Info Wants to Be
Free"> First of all, it denies access to (nonmilitary, nondiplomatic) U.S. residents living abroad. And it does seem like a bit of overkill to deny information about the campaign to some potential voters but not to others. Besides, tech folks know that information, as the idealist used to say, wants to be free. Thats the lighthearted way of talking about how the Internetalways on, always connected, growing more ubiquitous and more powerful all the timeactually works. So, again, its easy to conclude that the Bush campaign doesnt really understand the tools its using. Blocking access to the campaign site wont last, and itll only temporarily halt any Web-based breeches. Just ask the Chinese government how successful its attempts to keep out information carried on the Internet have been.Either waywhether they meant it as defense or offensethe Bush campaign has miscalculated here. Or maybe they thought no one would be looking. Either way, theyre squarely in the "dont get it" camp. This has implications well beyond the Web, as a recent articleone I wrote about last week on this siteby Richard Florida points out. International commerce is U.S. commerce; there is a thinner and thinner line between the two. Click here for the column on Floridas article, in which he addresses a U.S. "creativity crisis." An increasing amount of international commerce is conducted via the Internet. Its the Net thats bringing home the war in new ways, not all of them comforting. Its the Net thats making it possible to hire Indians in India to work for U.S. companies. Its the Net thats making China a giant electronics and toy manufacturer. And politics asidein favor of the Iraqi invasion, against it; supportive of corporate use of outsourced workers or adamantly opposedthe inability to see that link between how a Web site is run and how international trade is being conducted, especially when its accompanied by failure to address a common e-commerce problem, is big trouble. If the Bush-Cheney campaign "gets it," it has a funny way of saying so. eWEEK.com Technology and Politics columnist Chris Nolan spent years chronicling the excesses of the dot-com era with incisive analysis leavened with a dash of humor. Before that, she covered politics and technology in D.C. You can read her musings on politics and technology every day in her Politics from Left to Right Weblog. Check out eWEEK.coms Government Center at http://government.eweek.com for the latest news and analysis of technologys impact on government practices and regulations, as well as coverage of the government IT sector.

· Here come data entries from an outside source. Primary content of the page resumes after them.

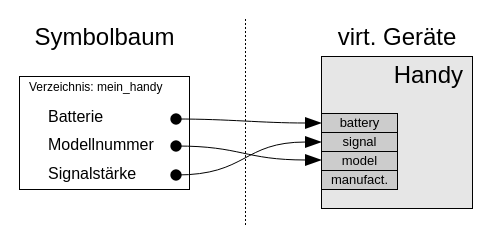
<!DOCTYPE html>
<html lang="de">
<head>
<meta charset="utf-8">
<title>Symbolbaum und virtuelle Geräte</title>
<style>
:root { --ink: #000; --paper: #fff; --device: #e6e6e6; --port: #ccc; }
* { box-sizing: border-box; margin: 0; padding: 0; }
body { width: 492px; height: 247px; overflow: hidden; background: var(--paper); }
.diagram { position: relative; width: 492px; height: 247px; overflow: hidden; color: var(--ink); font-family: "Liberation Sans", Arial, sans-serif; white-space: nowrap; }
h1, h2 { font-size: 24px; font-weight: 400; line-height: 28px; }
.title { position: absolute; top: 23px; text-align: center; }
.title-tree { left: 19px; width: 171px; }
.title-devices { left: 321px; width: 152px; }
.directory { position: absolute; left: 19px; top: 76px; width: 171px; height: 114px; border: 1px solid var(--ink); padding: 3px 0 0 9px; }
.directory p { font-size: 12px; line-height: 15px; }
.symbols { list-style: none; padding: 8px 0 0 19px; font-size: 16px; line-height: 28.3px; }
.device { position: absolute; left: 321px; top: 56px; width: 152px; height: 153px; border: 1px solid var(--ink); background: var(--device); }
.device h2 { padding: 4px 9px 0 0; text-align: right; }
.ports { position: absolute; left: -1px; top: 56px; width: 77px; list-style: none; border: 1px solid var(--ink); background: var(--port); font-size: 13px; text-align: center; }
.ports li { height: 19px; line-height: 18px; border-bottom: 1px solid var(--ink); }
.ports li:last-child { height: 18px; border-bottom: 0; }
.links { position: absolute; left: 0; top: 0; }
.wire { fill: none; stroke: var(--ink); }
.divider { stroke: var(--ink); stroke-dasharray: 2 2; }
</style>
</head>
<body>
<main class="diagram">
  <h1 class="title title-tree">Symbolbaum</h1>
  <h1 class="title title-devices">virt. Geräte</h1>
  <section class="directory">
    <p>Verzeichnis: mein_handy</p>
    <ul class="symbols">
      <li>Batterie</li>
      <li>Modellnummer</li>
      <li>Signalstärke</li>
    </ul>
  </section>
  <section class="device">
    <h2>Handy</h2>
    <ul class="ports">
      <li>battery</li>
      <li>signal</li>
      <li>model</li>
      <li>manufact.</li>
    </ul>
  </section>
  <svg class="links" width="492" height="247" viewBox="0 0 492 247" aria-hidden="true">
    <defs>
      <circle id="dot" r="5.7"/>
      <polygon id="arrow" points="0,0 -17,-6 -17,6"/>
    </defs>
    <line class="divider" x1="245.5" y1="19" x2="245.5" y2="226"/>
    <path class="wire" d="M176 119C230 119 260 123 306 123"/>
    <path class="wire" d="M176 146C242 146 244 160 306 160"/>
    <path class="wire" d="M176 175C248 175 242 142 306 142"/>
    <use href="#dot" x="176" y="119"/>
    <use href="#dot" x="176" y="146"/>
    <use href="#dot" x="176" y="175"/>
    <use href="#arrow" x="322" y="123"/>
    <use href="#arrow" x="322" y="142"/>
    <use href="#arrow" x="322" y="160"/>
  </svg>
</main>
</body>
</html>
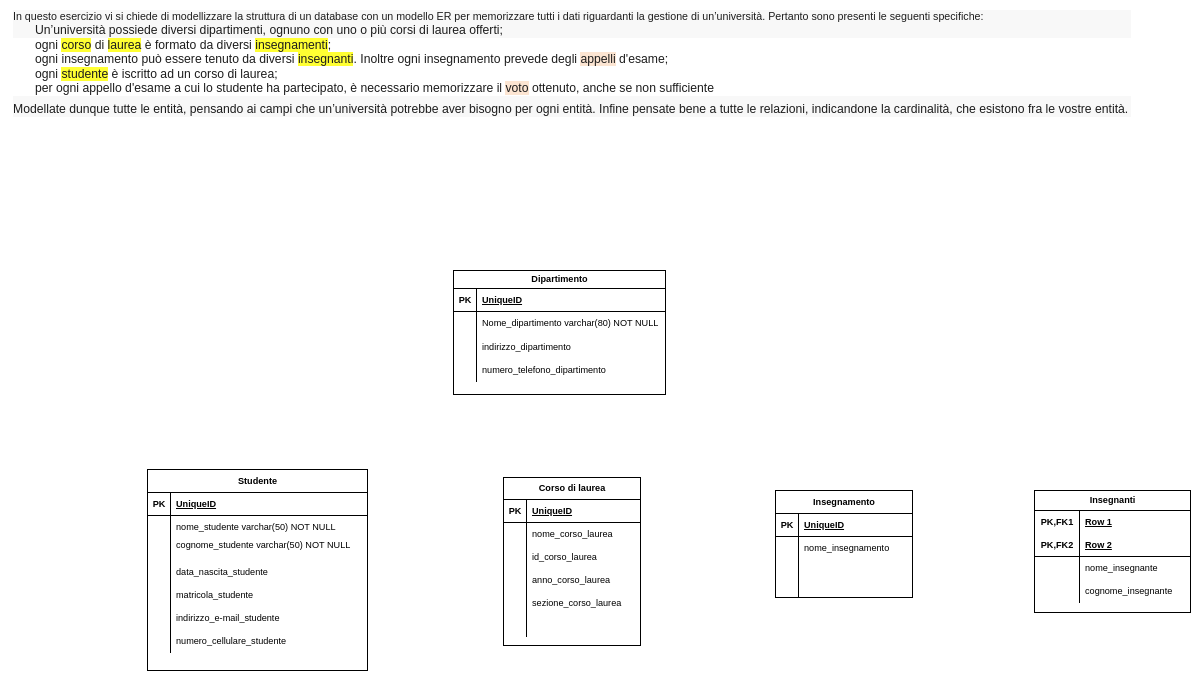
<!DOCTYPE html>
<html lang="it">
<head>
<meta charset="utf-8">
<title>Modello ER università</title>
<style>
:root {
  --paper: #ffffff;
  --ink: #000000;
  --text: #1d1d1d;
  --shade: #f8f8f8;
  --entity-mark: #ffff33;
  --relation-mark: #fce5d2;
}
* { box-sizing: border-box; margin: 0; padding: 0; }
body { background: var(--paper); overflow: hidden; }
.board {
  position: relative;
  width: 1200px;
  height: 680px;
  overflow: hidden;
  background: var(--paper);
  color: var(--ink);
  font-family: "Liberation Sans", Arial, sans-serif;
}
.brief {
  display: flex;
  flex-direction: column;
  width: 1131px;
  padding: 10px 0 0 13px;
  color: var(--text);
  font-size: 12.2px;
  line-height: 14.5px;
  white-space: nowrap;
}
.brief .intro { height: 13px; font-size: 10.68px; line-height: 13px; background: var(--shade); }
.brief ul { list-style: none; }
.brief li { height: 14.5px; padding-left: 22px; }
.brief li:first-child { background: var(--shade); }
.brief .task { height: 21px; padding-top: 6.5px; background: var(--shade); }
mark { color: inherit; background: var(--entity-mark); }
mark.relation { background: var(--relation-mark); }

.entity {
  position: absolute;
  display: flex;
  flex-direction: column;
  border: 1px solid var(--ink);
  background: var(--paper);
  font-size: 9.15px;
  line-height: 11px;
  white-space: nowrap;
  --key-width: 23px;
  --head: 23px;
}
.entity h2 {
  display: flex;
  flex: none;
  align-items: center;
  justify-content: center;
  height: var(--head);
  border-bottom: 1px solid var(--ink);
  font-size: inherit;
}
.row { display: flex; flex: none; height: 23px; }
.row .key {
  display: flex;
  flex: none;
  align-items: center;
  justify-content: center;
  width: var(--key-width);
  border-right: 1px solid var(--ink);
}
.row .field { display: flex; align-items: center; padding-left: 5px; }
.primary { font-weight: 700; }
.primary .field { text-decoration: underline; }
.primary.last { border-bottom: 1px solid var(--ink); }
.row.fill { flex: 1; height: auto; }

.dipartimento { left: 453px; top: 270px; width: 213px; height: 125px; --head: 18px; }
.dipartimento .tall { height: 24px; }
.studente { left: 147px; top: 469px; width: 221px; height: 202px; }
.studente .nome { height: 22px; }
.studente .cognome .field { padding-bottom: 9px; }
.corso { left: 503px; top: 477px; width: 138px; height: 169px; --head: 22px; }
.corso .blank { height: 22px; }
.insegnamento { left: 775px; top: 490px; width: 138px; height: 108px; }
.insegnanti { left: 1034px; top: 490px; width: 157px; height: 123px; --head: 20px; --key-width: 45px; }
</style>
</head>
<body>
<main class="board">
  <section class="brief">
    <p class="intro">In questo esercizio vi si chiede di modellizzare la struttura di un database con un modello ER per memorizzare tutti i dati riguardanti la gestione di un’università. Pertanto sono presenti le seguenti specifiche:</p>
    <ul>
      <li>Un’università possiede diversi dipartimenti, ognuno con uno o più corsi di laurea offerti;</li>
      <li>ogni <mark>corso</mark> di <mark>laurea</mark> è formato da diversi <mark>insegnamenti</mark>;</li>
      <li>ogni insegnamento può essere tenuto da diversi <mark>insegnanti</mark>. Inoltre ogni insegnamento prevede degli <mark class="relation">appelli</mark> d'esame;</li>
      <li>ogni <mark>studente</mark> è iscritto ad un corso di laurea;</li>
      <li>per ogni appello d'esame a cui lo studente ha partecipato, è necessario memorizzare il <mark class="relation">voto</mark> ottenuto, anche se non sufficiente</li>
    </ul>
    <p class="task">Modellate dunque tutte le entità, pensando ai campi che un’università potrebbe aver bisogno per ogni entità. Infine pensate bene a tutte le relazioni, indicandone la cardinalità, che esistono fra le vostre entità.</p>
  </section>

  <section class="entity dipartimento">
    <h2>Dipartimento</h2>
    <div class="row primary last"><span class="key">PK</span><span class="field">UniqueID</span></div>
    <div class="row"><span class="key"></span><span class="field">Nome_dipartimento varchar(80) NOT NULL</span></div>
    <div class="row tall"><span class="key"></span><span class="field">indirizzo_dipartimento</span></div>
    <div class="row"><span class="key"></span><span class="field">numero_telefono_dipartimento</span></div>
  </section>

  <section class="entity studente">
    <h2>Studente</h2>
    <div class="row primary last"><span class="key">PK</span><span class="field">UniqueID</span></div>
    <div class="row nome"><span class="key"></span><span class="field">nome_studente varchar(50) NOT NULL</span></div>
    <div class="row cognome"><span class="key"></span><span class="field">cognome_studente varchar(50) NOT NULL</span></div>
    <div class="row"><span class="key"></span><span class="field">data_nascita_studente</span></div>
    <div class="row"><span class="key"></span><span class="field">matricola_studente</span></div>
    <div class="row"><span class="key"></span><span class="field">indirizzo_e-mail_studente</span></div>
    <div class="row"><span class="key"></span><span class="field">numero_cellulare_studente</span></div>
  </section>

  <section class="entity corso">
    <h2>Corso di laurea</h2>
    <div class="row primary last"><span class="key">PK</span><span class="field">UniqueID</span></div>
    <div class="row"><span class="key"></span><span class="field">nome_corso_laurea</span></div>
    <div class="row"><span class="key"></span><span class="field">id_corso_laurea</span></div>
    <div class="row"><span class="key"></span><span class="field">anno_corso_laurea</span></div>
    <div class="row"><span class="key"></span><span class="field">sezione_corso_laurea</span></div>
    <div class="row blank"><span class="key"></span></div>
  </section>

  <section class="entity insegnamento">
    <h2>Insegnamento</h2>
    <div class="row primary last"><span class="key">PK</span><span class="field">UniqueID</span></div>
    <div class="row"><span class="key"></span><span class="field">nome_insegnamento</span></div>
    <div class="row fill"><span class="key"></span></div>
  </section>

  <section class="entity insegnanti">
    <h2>Insegnanti</h2>
    <div class="row primary"><span class="key">PK,FK1</span><span class="field">Row 1</span></div>
    <div class="row primary last"><span class="key">PK,FK2</span><span class="field">Row 2</span></div>
    <div class="row"><span class="key"></span><span class="field">nome_insegnante</span></div>
    <div class="row"><span class="key"></span><span class="field">cognome_insegnante</span></div>
  </section>
</main>
</body>
</html>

And just as an aside, how is it that the campaign effort to re-elect a U.S. president comes to embrace the tactics used by a government not exactly known for its open approach to information? Ill leave the cheap cracks on that observation to the peanut gallery.